- _DATASET EXTRACT_
☆ ☆ ☆ ☆
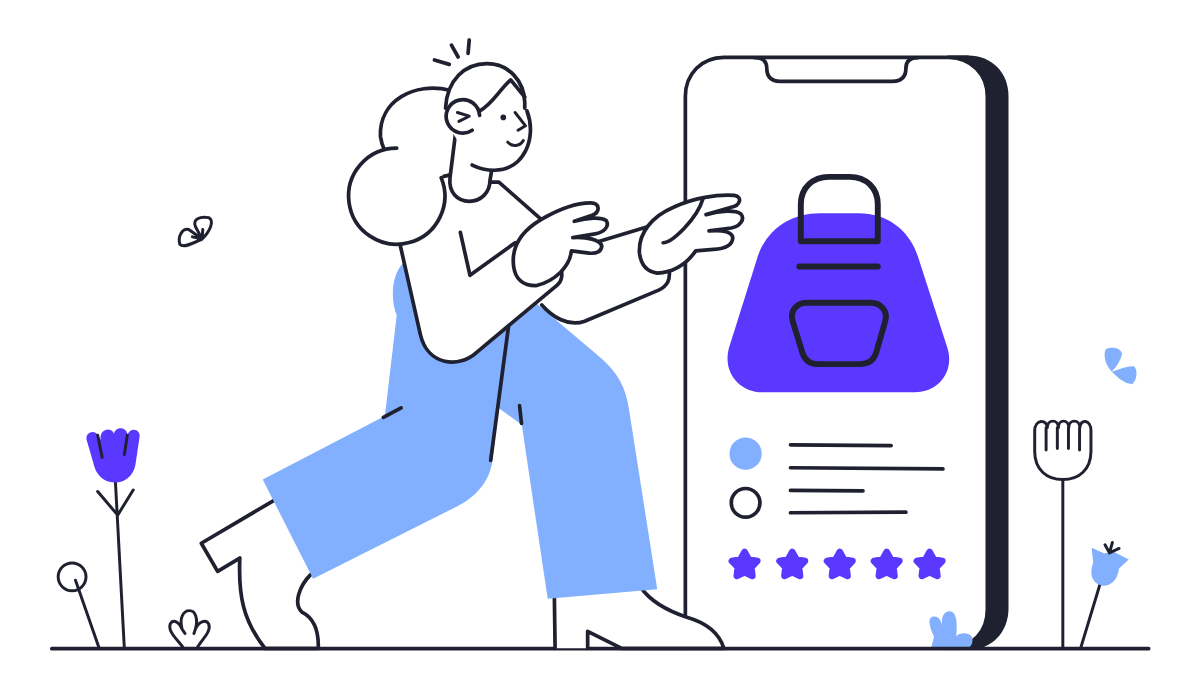
<!DOCTYPE html>
<html lang="en">
<head>
<meta charset="utf-8">
<title>Product review illustration</title>
<style>
:root {
  --ink: #202130;
  --violet: #5a38ff;
  --sky: #82b0ff;
  --paper: #ffffff;
}
html, body { margin: 0; width: 1200px; height: 675px; overflow: hidden; background: var(--paper); }
.illustration { display: block; width: 1200px; height: 675px; }
.line { fill: none; stroke: var(--ink); stroke-width: 2.5; stroke-linecap: round; stroke-linejoin: round; }
.form { fill: var(--paper); stroke: var(--ink); stroke-width: 2.5; stroke-linecap: round; stroke-linejoin: round; }
.thin { stroke-width: 2; }
.bold { stroke-width: 4; }
.violet { fill: var(--violet); }
.sky { fill: var(--sky); }
.ink { fill: var(--ink); }
.paper { fill: var(--paper); }
.star { fill: var(--violet); stroke: var(--violet); stroke-width: 4.4; stroke-linejoin: round; }
</style>
</head>
<body>
<svg class="illustration" viewBox="0 0 810.67 456" role="img" aria-label="A woman strides toward a large phone showing a backpack with a five star rating">
  <defs>
    <path id="star" class="star" d="M0-9 2.8-3.9 8.6-2.8 4.6 1.5 5.3 7.3 0 4.8-5.3 7.3-4.6 1.5-8.6-2.8-2.8-3.9Z"/>
  </defs>

  <g id="phone">
    <path class="ink" d="M640 37.5H654C670 37.5 681.3 49 681.3 65V411C681.3 427 670 439 654 439H640Z"/>
    <path class="paper" d="M489 39H641C656 39 667 50 667 65V412C667 427 657 437.500 643 438H463V65C463 50 474 39 489 39Z"/>
    <path class="line" d="M463 438V65C463 50 474 38.700 489 38.700H654M641 38.700C656 39 667 50 667 65V412C667 427 657 437 643 438"/>
    <path class="line" d="M510 39C516 39 518 42 518 46C518 52 521 55 527 55H603C609 55 612 52 612 46C612 42 614 39 620 39"/>
  </g>

  <g id="backpack">
    <path class="violet" d="M554 144H580C599 144 614 155 620 173L640 235C645 251 634 265 618 265H515C499 265 488 251 492.500 235L512 173C518 155 534 144 554 144Z"/>
    <path class="line bold" d="M541 163V138C541 127 549 119.500 560 119.500H574C585 119.500 593 127 593 138V163ZM540 180H593"/>
    <path class="line bold" d="M545 204.500H588C595 204.500 600 210 598 217L592 238C590.500 243 587 246 581 246H553C547 246 543.500 243 542 238L535.500 217C533.500 210 538 204.500 545 204.500Z"/>
  </g>

  <g id="product-details">
    <circle class="sky" cx="503.700" cy="306.500" r="10.900"/>
    <circle class="form" cx="503.700" cy="339.700" r="9.700"/>
    <path class="line" d="M534 300.500 602 301M534 316 637 316.800M534 331.300 583 331.600M534 346.400 612 346"/>
  </g>

  <g id="rating">
    <use href="#star" x="503" y="381.800"/>
    <use href="#star" x="535.200" y="381.800"/>
    <use href="#star" x="567.300" y="381.800"/>
    <use href="#star" x="599" y="381.800"/>
    <use href="#star" x="628" y="381.800"/>
  </g>

  <g id="left-garden">
    <path class="line thin" d="M78 326 84 438M66 332 79.500 348 90 331M51 392 67 438"/>
    <circle class="line thin" cx="48.700" cy="389.700" r="9.400"/>
    <path class="violet" d="M58.500 297C57.500 292 64 290 66 294L68 297C67 290 75 288 77 293C78 288 86 288 86 294C88 288 95 290 94.300 295L91.500 314C90 322 84 326 78 326C71 326 66 322 64 316Z"/>
    <path class="line thin" d="M66 294 69 309M86 294 84 307"/>
    <path class="line thin" d="M124 438C121 433 113 427 115 421.500C117 418 121 420 123 425C121 417 124 412.500 128 412.500C132 412.500 134 418 132 425C134 420 139 418 141 421.500C143 427 136 432 133 438M123 425 125 428M132 425 131 428"/>
  </g>

  <g id="right-garden">
    <path class="line thin" d="M718 324V438M743 395 730 438"/>
    <path class="line thin" d="M699 291C699 283 707.500 283 707.500 289C707.500 283 715 283 715 289C715 283 722 283 722 289C722 283 729.500 283 729.500 289C729.500 283 737 283 737 291V305C737 317 729 324 718 324C707 324 699 317 699 305ZM706.700 289V304M714.300 289V303M721.800 289V303M729.300 289V304"/>
    <path class="sky" d="M737.500 370 746 374 752 372.500 762.500 378 756 384C755 392 750 396.500 744 395.500C738 394 735.500 388 738.500 380Z"/>
    <path class="line thin" d="M746.500 368 749.500 373.500 751.500 366.500M749.500 373.500 756 370.500"/>
    <path class="sky" d="M629 438 631 430C627 422 627 417 630.500 416.500C634 416 636 419 637 424C635 417 638 412.500 642 413C646 413.500 647 420 646 430C648 427 654 427 656.500 430C658 434 656 438 652 438Z"/>
  </g>

  <g id="butterflies">
    <path class="line thin" d="M136.500 161.500 132 153C130 148 135 146 141 147C145 149 142 156 136.500 161.500ZM136.500 161.500 127.500 155C123 154 120 160 121.500 165C124 168 131 164 136.500 161.500ZM136.500 161.500 137 155M136.500 161.500 130 160"/>
    <path class="sky" d="M751 251C747 247 745 240 747 236C751 234 757 235 758 239C757 244 754 248 751 251ZM751 251C756 250 761 247 766 247.500C769 250 768 257 765 259.500C759 259 755 255 751 251Z"/>
  </g>

  <path id="ground" class="line" d="M35 438.200H776"/>

  <g id="woman">
    <g id="boots">
      <path class="form" d="M186 337.500 136 367 147 386 162 377C161 402 164 419 179 438H215C215.500 424 211 417 204 413.500C198 408 202 396 210 388"/>
      <path class="paper" d="M375 402 434 397C440 407 452 413 464 417C478 421 486 428 489 438H420L397 427V438H375Z"/>
      <path class="line" d="M374.500 402 375 438M433 397C440 407 452 413 464 417C478 421 486 428 489 438H420L397 426.500V438"/>
    </g>

    <g id="trousers">
      <path class="sky" d="M340 203H360L405 241C417 251 423 262 425 277L444 398 370 404.500 352.500 287 336 275Z"/>
      <path class="sky" d="M272 178C264 187 264 203 268 213L260 281 177.500 324 211.500 391 309 342C324 334 332 323 333 308L345 205Z"/>
      <path class="line" d="M344 217 331.500 311M259 282 271 275.500M351 274 352.300 286"/>
    </g>

    <g id="far-arm">
      <path class="paper" d="M362 203 380 172 405 162 438 153 452 183C453 189 451 193 445 196L395 217C382 221 372 213 366 206Z"/>
      <path class="line" d="M400 164.500 438 153M366 206C373 214 384 221 395 217L445 196C451 193 453 189 452 182"/>
      <path class="form" d="M432 171C431 157 441 146 455 140C468 134 485 131 496 132C502 133 500 139 494 140L477 145C487 142 497 142 500.500 144.500C503.500 148 500 153 494 154L479 156C489 155 495 157 495 161C494.500 166 490 168 482 168.500L470 169.500C464 178 455 184 444 184.500C437 183.500 433 179 432 171Z"/>
      <path class="line" d="M448 164C454 164 471 148 475 134"/>
    </g>

    <g id="torso">
      <path class="paper" d="M270 164 297 119 332 122H337L366 148 352 180 379 179C380 187 380 190 376 193L322 238C310 249 289 247 284 226Z"/>
      <path class="line" d="M270 164 284 226C289 247 310 249 322 238L376 193C380 190 380 186 379 179M331 123H337L366 148.500M311 157 317.500 186 348 164M305 118 296 120"/>
    </g>

    <path id="near-hand" class="form" d="M347 180C345 165 354 155 366 148C378 141 390 137 399 137C405 137 406 143 400 145.500L388 149.500C397 147 406 146.500 409.500 149C412 153 408 157 402 158L387 160.500C397 160 405 162 406.500 166C406.500 170 403 171.500 398 171L386 169.500C385 180 375 190 362 193C353 193 348 188 347 180Z"/>

    <g id="hair">
      <path class="paper" d="M304 60C280 57 257 70 257 92L262 104 298 122 306 90Z"/>
      <path class="line" d="M304 61C280 55 256 68 257 92C257.500 96 259 100 260 102"/>
      <circle class="paper" cx="267.500" cy="132.300" r="32.500"/>
      <path class="line" d="M268 100A32.500 32.500 0 1 0 298 120"/>
    </g>

    <g id="head">
      <path class="form" d="M308 88 304 120C303 130 309 136 317 136C325 136 331 130 331 122L332.500 113"/>
      <path class="paper" d="M301 72C302 54 314 43 329 43C344 43 354 55 355 69L356 76C363 93 354 115 334 115C327 115 322 113 319 111L306 90Z"/>
      <path class="line" d="M301 73C302 54 314 43 329 43C344 43 354 55 354.500 69V73M356 75C363 93 354 115 334 115C328 115 323 113.500 319 111.500"/>
      <path class="line" d="M324 75C333 70 337 61 345 54L354.500 65.500"/>
      <path class="form" d="M324 78A11.300 11.300 0 1 0 319 88"/>
      <path class="line thin" d="M309 76 317 78.500 310 82"/>
      <circle class="ink" cx="340" cy="79.300" r="1.900"/>
      <path class="line thin" d="M348 76 355 85 350 88M343 96C346 99.500 351 99 353.500 95"/>
    </g>

    <path id="spark" class="line" d="M293.500 40.500 303.500 43.500M305 30.500 309.500 38.500M317 27 316.200 36"/>
  </g>
</svg>
</body>
</html>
☆ ☆ ☆ ☆
- _ASSIGNMENT_
In the entries above, find every line holding the word "stroke" and copy it out.

- _TASK ANSWER_
.line { fill: none; stroke: var(--ink); stroke-width: 2.5; stroke-linecap: round; stroke-linejoin: round; }
.form { fill: var(--paper); stroke: var(--ink); stroke-width: 2.5; stroke-linecap: round; stroke-linejoin: round; }
.thin { stroke-width: 2; }
.bold { stroke-width: 4; }
.star { fill: var(--violet); stroke: var(--violet); stroke-width: 4.4; stroke-linejoin: round; }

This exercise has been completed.